**Work order**
The data follows this line. Copy verbatim the line with "278L355 390M378 278L383" and each line after it to the end.

(Collected data)
==*==

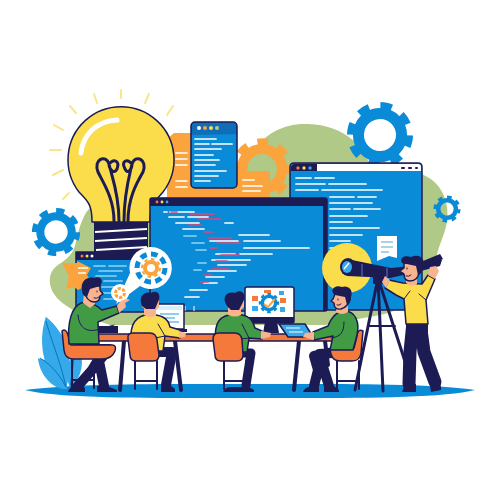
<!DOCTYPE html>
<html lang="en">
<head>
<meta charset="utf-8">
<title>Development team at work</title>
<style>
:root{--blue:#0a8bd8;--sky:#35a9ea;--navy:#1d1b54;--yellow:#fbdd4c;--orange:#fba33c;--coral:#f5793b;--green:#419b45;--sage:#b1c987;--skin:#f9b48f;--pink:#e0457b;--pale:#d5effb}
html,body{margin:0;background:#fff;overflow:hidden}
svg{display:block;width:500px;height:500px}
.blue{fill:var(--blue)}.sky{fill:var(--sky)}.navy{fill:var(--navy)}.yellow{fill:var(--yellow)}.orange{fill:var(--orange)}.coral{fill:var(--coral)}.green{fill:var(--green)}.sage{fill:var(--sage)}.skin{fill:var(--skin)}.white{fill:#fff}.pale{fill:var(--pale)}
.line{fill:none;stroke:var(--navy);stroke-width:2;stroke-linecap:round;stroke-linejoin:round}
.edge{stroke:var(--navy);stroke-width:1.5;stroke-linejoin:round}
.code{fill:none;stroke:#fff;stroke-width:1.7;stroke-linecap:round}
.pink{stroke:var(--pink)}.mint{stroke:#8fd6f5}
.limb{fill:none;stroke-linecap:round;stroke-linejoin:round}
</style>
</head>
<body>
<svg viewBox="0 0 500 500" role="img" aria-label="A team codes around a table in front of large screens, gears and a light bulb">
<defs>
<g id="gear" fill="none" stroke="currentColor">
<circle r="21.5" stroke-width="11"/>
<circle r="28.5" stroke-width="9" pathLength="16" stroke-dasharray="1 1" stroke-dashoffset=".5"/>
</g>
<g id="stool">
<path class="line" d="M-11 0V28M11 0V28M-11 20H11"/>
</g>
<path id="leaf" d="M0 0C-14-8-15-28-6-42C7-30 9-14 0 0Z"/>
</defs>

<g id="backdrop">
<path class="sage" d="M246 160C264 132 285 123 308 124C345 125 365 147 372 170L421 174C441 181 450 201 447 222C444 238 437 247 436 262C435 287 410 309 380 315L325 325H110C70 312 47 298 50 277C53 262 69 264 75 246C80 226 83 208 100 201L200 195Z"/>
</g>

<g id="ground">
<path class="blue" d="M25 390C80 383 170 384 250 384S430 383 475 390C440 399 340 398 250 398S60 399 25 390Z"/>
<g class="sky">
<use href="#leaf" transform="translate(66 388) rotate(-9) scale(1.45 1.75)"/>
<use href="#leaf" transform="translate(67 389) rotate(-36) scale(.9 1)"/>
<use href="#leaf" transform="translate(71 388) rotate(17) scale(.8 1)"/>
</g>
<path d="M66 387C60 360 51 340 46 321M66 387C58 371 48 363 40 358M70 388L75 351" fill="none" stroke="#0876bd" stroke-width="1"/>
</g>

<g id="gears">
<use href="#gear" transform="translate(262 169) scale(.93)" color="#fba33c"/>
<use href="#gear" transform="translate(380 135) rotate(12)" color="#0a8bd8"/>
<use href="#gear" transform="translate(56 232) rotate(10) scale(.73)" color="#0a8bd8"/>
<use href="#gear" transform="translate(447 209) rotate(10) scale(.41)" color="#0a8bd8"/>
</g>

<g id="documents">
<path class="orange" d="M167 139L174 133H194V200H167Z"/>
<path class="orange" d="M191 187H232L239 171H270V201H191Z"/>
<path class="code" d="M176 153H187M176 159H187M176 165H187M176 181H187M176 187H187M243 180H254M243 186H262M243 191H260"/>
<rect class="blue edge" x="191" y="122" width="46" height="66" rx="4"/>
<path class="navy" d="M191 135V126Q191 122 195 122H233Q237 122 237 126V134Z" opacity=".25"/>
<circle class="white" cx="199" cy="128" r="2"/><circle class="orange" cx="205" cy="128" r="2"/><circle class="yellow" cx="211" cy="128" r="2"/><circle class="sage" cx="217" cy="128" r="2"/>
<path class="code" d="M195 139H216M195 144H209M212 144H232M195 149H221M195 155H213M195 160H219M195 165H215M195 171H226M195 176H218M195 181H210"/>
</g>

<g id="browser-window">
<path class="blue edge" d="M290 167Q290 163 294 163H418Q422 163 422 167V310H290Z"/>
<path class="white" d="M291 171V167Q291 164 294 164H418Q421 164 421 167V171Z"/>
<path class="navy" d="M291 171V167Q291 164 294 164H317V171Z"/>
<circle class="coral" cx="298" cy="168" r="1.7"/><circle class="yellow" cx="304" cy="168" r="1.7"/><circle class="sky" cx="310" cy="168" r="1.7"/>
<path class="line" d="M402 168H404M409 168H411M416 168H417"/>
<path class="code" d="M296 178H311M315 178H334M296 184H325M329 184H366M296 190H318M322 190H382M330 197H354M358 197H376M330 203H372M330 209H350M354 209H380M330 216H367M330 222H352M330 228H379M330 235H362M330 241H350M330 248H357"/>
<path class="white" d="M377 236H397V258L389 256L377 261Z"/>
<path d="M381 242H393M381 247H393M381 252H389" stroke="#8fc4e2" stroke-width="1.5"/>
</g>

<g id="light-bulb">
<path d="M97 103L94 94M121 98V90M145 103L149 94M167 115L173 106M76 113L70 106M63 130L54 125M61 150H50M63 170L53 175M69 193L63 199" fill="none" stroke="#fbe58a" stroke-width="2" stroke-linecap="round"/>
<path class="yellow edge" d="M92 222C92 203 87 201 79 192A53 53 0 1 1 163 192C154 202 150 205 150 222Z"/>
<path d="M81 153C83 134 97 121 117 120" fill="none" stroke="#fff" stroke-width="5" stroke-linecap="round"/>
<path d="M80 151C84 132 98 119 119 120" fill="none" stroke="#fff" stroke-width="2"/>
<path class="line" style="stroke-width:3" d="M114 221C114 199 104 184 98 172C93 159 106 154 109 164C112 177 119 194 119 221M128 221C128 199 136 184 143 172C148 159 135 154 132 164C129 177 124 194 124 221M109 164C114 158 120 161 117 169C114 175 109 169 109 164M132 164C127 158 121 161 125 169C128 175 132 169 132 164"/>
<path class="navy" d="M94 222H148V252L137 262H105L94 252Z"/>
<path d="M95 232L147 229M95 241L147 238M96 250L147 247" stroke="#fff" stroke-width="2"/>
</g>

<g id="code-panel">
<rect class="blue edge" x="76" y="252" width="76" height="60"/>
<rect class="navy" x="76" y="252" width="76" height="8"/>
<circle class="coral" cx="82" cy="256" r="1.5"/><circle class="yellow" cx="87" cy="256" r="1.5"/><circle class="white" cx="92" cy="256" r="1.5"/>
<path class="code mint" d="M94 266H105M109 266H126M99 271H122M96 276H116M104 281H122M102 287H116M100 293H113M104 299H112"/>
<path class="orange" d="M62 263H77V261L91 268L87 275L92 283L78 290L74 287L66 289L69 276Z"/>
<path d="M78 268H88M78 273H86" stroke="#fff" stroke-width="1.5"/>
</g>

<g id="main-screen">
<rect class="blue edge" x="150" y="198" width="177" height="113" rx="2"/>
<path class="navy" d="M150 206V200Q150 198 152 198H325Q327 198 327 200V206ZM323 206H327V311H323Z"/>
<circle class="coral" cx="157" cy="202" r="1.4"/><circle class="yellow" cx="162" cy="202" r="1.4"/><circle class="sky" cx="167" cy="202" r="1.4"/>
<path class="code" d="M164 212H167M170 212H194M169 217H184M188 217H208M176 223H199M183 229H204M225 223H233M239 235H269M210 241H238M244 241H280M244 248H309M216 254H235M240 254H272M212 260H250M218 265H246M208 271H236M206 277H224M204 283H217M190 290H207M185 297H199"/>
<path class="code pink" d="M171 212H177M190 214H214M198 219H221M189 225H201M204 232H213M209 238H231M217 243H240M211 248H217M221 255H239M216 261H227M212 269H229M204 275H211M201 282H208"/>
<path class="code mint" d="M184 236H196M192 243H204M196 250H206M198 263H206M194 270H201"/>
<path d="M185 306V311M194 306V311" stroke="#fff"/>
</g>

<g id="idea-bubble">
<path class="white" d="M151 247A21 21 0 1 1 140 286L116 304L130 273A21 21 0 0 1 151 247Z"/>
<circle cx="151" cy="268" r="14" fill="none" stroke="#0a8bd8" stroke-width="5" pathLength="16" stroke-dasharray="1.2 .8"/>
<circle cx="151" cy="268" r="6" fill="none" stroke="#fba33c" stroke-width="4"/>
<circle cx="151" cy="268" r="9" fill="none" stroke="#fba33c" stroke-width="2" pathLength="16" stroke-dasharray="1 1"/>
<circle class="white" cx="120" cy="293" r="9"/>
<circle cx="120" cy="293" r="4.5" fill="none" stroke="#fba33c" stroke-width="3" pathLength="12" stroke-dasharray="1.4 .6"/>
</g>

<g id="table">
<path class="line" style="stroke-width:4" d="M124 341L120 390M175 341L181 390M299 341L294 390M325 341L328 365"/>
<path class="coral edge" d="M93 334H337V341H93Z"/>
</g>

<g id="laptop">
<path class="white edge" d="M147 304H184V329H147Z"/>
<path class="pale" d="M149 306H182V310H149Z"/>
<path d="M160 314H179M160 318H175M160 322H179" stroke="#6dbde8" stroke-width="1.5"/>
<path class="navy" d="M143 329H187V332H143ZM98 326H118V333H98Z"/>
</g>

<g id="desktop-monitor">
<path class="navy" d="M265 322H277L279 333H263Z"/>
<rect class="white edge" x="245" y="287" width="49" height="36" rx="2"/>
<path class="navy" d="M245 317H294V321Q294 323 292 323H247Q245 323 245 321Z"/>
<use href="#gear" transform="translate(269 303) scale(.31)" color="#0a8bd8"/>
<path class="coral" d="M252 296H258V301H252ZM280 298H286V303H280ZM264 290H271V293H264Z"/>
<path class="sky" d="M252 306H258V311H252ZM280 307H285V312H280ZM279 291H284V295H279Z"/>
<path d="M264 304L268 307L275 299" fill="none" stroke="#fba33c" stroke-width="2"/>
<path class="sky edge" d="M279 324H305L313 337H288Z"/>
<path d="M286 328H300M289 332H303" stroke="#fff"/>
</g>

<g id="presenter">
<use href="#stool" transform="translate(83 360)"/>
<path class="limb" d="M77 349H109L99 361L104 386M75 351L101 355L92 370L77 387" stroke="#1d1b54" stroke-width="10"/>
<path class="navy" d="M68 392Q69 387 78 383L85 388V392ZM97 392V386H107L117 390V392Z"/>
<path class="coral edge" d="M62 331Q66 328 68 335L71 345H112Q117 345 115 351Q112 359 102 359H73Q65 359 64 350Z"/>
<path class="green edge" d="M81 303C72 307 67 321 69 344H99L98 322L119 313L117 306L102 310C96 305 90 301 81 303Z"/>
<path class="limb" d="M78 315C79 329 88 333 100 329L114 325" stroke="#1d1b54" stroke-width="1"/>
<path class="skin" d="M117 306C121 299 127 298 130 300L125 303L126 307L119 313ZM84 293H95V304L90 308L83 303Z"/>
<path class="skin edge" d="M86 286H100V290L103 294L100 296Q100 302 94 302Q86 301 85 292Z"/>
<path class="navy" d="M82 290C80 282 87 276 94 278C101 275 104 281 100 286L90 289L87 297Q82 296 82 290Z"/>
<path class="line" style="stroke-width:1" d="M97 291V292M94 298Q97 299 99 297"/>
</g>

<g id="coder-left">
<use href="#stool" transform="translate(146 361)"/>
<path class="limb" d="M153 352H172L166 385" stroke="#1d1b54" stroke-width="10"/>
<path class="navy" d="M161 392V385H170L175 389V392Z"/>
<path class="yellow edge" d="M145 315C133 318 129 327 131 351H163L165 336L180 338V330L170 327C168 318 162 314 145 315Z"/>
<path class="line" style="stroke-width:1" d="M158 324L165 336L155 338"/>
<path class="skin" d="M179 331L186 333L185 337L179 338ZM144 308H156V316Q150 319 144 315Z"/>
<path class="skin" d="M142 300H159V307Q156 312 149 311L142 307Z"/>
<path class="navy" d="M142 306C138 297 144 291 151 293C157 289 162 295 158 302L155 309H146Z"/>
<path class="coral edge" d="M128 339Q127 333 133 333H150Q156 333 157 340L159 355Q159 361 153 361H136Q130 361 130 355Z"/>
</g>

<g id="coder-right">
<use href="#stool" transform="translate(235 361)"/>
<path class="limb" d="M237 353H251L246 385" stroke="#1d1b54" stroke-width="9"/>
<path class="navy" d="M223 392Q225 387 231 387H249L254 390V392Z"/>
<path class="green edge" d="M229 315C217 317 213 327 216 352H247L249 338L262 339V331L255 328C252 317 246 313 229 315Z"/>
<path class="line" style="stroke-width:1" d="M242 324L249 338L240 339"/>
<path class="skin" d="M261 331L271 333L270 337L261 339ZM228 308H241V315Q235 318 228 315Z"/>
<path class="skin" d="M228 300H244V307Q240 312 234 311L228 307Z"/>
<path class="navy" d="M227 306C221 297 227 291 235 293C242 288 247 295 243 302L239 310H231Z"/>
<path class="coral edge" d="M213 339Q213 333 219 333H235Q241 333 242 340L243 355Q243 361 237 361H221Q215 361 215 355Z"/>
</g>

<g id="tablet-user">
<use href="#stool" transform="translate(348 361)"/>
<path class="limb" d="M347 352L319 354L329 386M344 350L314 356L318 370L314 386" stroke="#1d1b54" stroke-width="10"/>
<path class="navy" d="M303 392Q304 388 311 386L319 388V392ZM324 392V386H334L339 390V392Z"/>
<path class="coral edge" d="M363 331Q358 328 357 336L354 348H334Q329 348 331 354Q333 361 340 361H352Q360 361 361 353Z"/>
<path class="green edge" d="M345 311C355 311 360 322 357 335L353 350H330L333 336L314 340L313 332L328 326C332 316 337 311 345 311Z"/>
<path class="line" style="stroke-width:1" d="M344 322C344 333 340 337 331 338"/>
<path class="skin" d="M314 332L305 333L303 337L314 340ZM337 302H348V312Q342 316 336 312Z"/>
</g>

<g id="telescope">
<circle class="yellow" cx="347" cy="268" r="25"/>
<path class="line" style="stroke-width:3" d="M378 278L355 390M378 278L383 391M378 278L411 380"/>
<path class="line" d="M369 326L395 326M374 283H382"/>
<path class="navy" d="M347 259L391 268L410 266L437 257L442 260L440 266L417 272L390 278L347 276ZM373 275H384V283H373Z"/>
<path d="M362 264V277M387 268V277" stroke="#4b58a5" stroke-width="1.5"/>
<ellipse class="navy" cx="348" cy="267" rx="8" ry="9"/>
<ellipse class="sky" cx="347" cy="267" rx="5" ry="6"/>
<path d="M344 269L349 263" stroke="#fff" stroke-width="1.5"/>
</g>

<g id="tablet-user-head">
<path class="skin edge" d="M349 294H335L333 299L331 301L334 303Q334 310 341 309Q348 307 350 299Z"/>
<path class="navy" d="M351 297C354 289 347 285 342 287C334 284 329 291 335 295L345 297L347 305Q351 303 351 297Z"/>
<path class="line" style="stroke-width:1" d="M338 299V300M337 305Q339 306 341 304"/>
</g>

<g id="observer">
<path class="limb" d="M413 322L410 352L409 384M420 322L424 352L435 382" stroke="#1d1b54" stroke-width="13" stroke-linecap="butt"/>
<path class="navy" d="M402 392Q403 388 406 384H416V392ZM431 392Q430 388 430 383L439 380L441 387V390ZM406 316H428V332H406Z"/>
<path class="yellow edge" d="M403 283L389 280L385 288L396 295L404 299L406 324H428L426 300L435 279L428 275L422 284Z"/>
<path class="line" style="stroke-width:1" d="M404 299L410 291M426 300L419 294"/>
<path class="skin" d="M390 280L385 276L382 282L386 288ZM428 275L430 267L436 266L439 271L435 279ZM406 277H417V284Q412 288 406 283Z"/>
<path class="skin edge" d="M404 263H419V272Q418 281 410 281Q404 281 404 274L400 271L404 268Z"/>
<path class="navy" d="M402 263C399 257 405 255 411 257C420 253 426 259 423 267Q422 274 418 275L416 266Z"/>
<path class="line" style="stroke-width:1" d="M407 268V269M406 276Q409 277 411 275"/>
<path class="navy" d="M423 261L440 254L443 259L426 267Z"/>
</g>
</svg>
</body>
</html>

==*==

**Exercise response**
<path class="line" style="stroke-width:3" d="M378 278L355 390M378 278L383 391M378 278L411 380"/>
<path class="line" d="M369 326L395 326M374 283H382"/>
<path class="navy" d="M347 259L391 268L410 266L437 257L442 260L440 266L417 272L390 278L347 276ZM373 275H384V283H373Z"/>
<path d="M362 264V277M387 268V277" stroke="#4b58a5" stroke-width="1.5"/>
<ellipse class="navy" cx="348" cy="267" rx="8" ry="9"/>
<ellipse class="sky" cx="347" cy="267" rx="5" ry="6"/>
<path d="M344 269L349 263" stroke="#fff" stroke-width="1.5"/>
</g>

<g id="tablet-user-head">
<path class="skin edge" d="M349 294H335L333 299L331 301L334 303Q334 310 341 309Q348 307 350 299Z"/>
<path class="navy" d="M351 297C354 289 347 285 342 287C334 284 329 291 335 295L345 297L347 305Q351 303 351 297Z"/>
<path class="line" style="stroke-width:1" d="M338 299V300M337 305Q339 306 341 304"/>
</g>

<g id="observer">
<path class="limb" d="M413 322L410 352L409 384M420 322L424 352L435 382" stroke="#1d1b54" stroke-width="13" stroke-linecap="butt"/>
<path class="navy" d="M402 392Q403 388 406 384H416V392ZM431 392Q430 388 430 383L439 380L441 387V390ZM406 316H428V332H406Z"/>
<path class="yellow edge" d="M403 283L389 280L385 288L396 295L404 299L406 324H428L426 300L435 279L428 275L422 284Z"/>
<path class="line" style="stroke-width:1" d="M404 299L410 291M426 300L419 294"/>
<path class="skin" d="M390 280L385 276L382 282L386 288ZM428 275L430 267L436 266L439 271L435 279ZM406 277H417V284Q412 288 406 283Z"/>
<path class="skin edge" d="M404 263H419V272Q418 281 410 281Q404 281 404 274L400 271L404 268Z"/>
<path class="navy" d="M402 263C399 257 405 255 411 257C420 253 426 259 423 267Q422 274 418 275L416 266Z"/>
<path class="line" style="stroke-width:1" d="M407 268V269M406 276Q409 277 411 275"/>
<path class="navy" d="M423 261L440 254L443 259L426 267Z"/>
</g>
</svg>
</body>
</html>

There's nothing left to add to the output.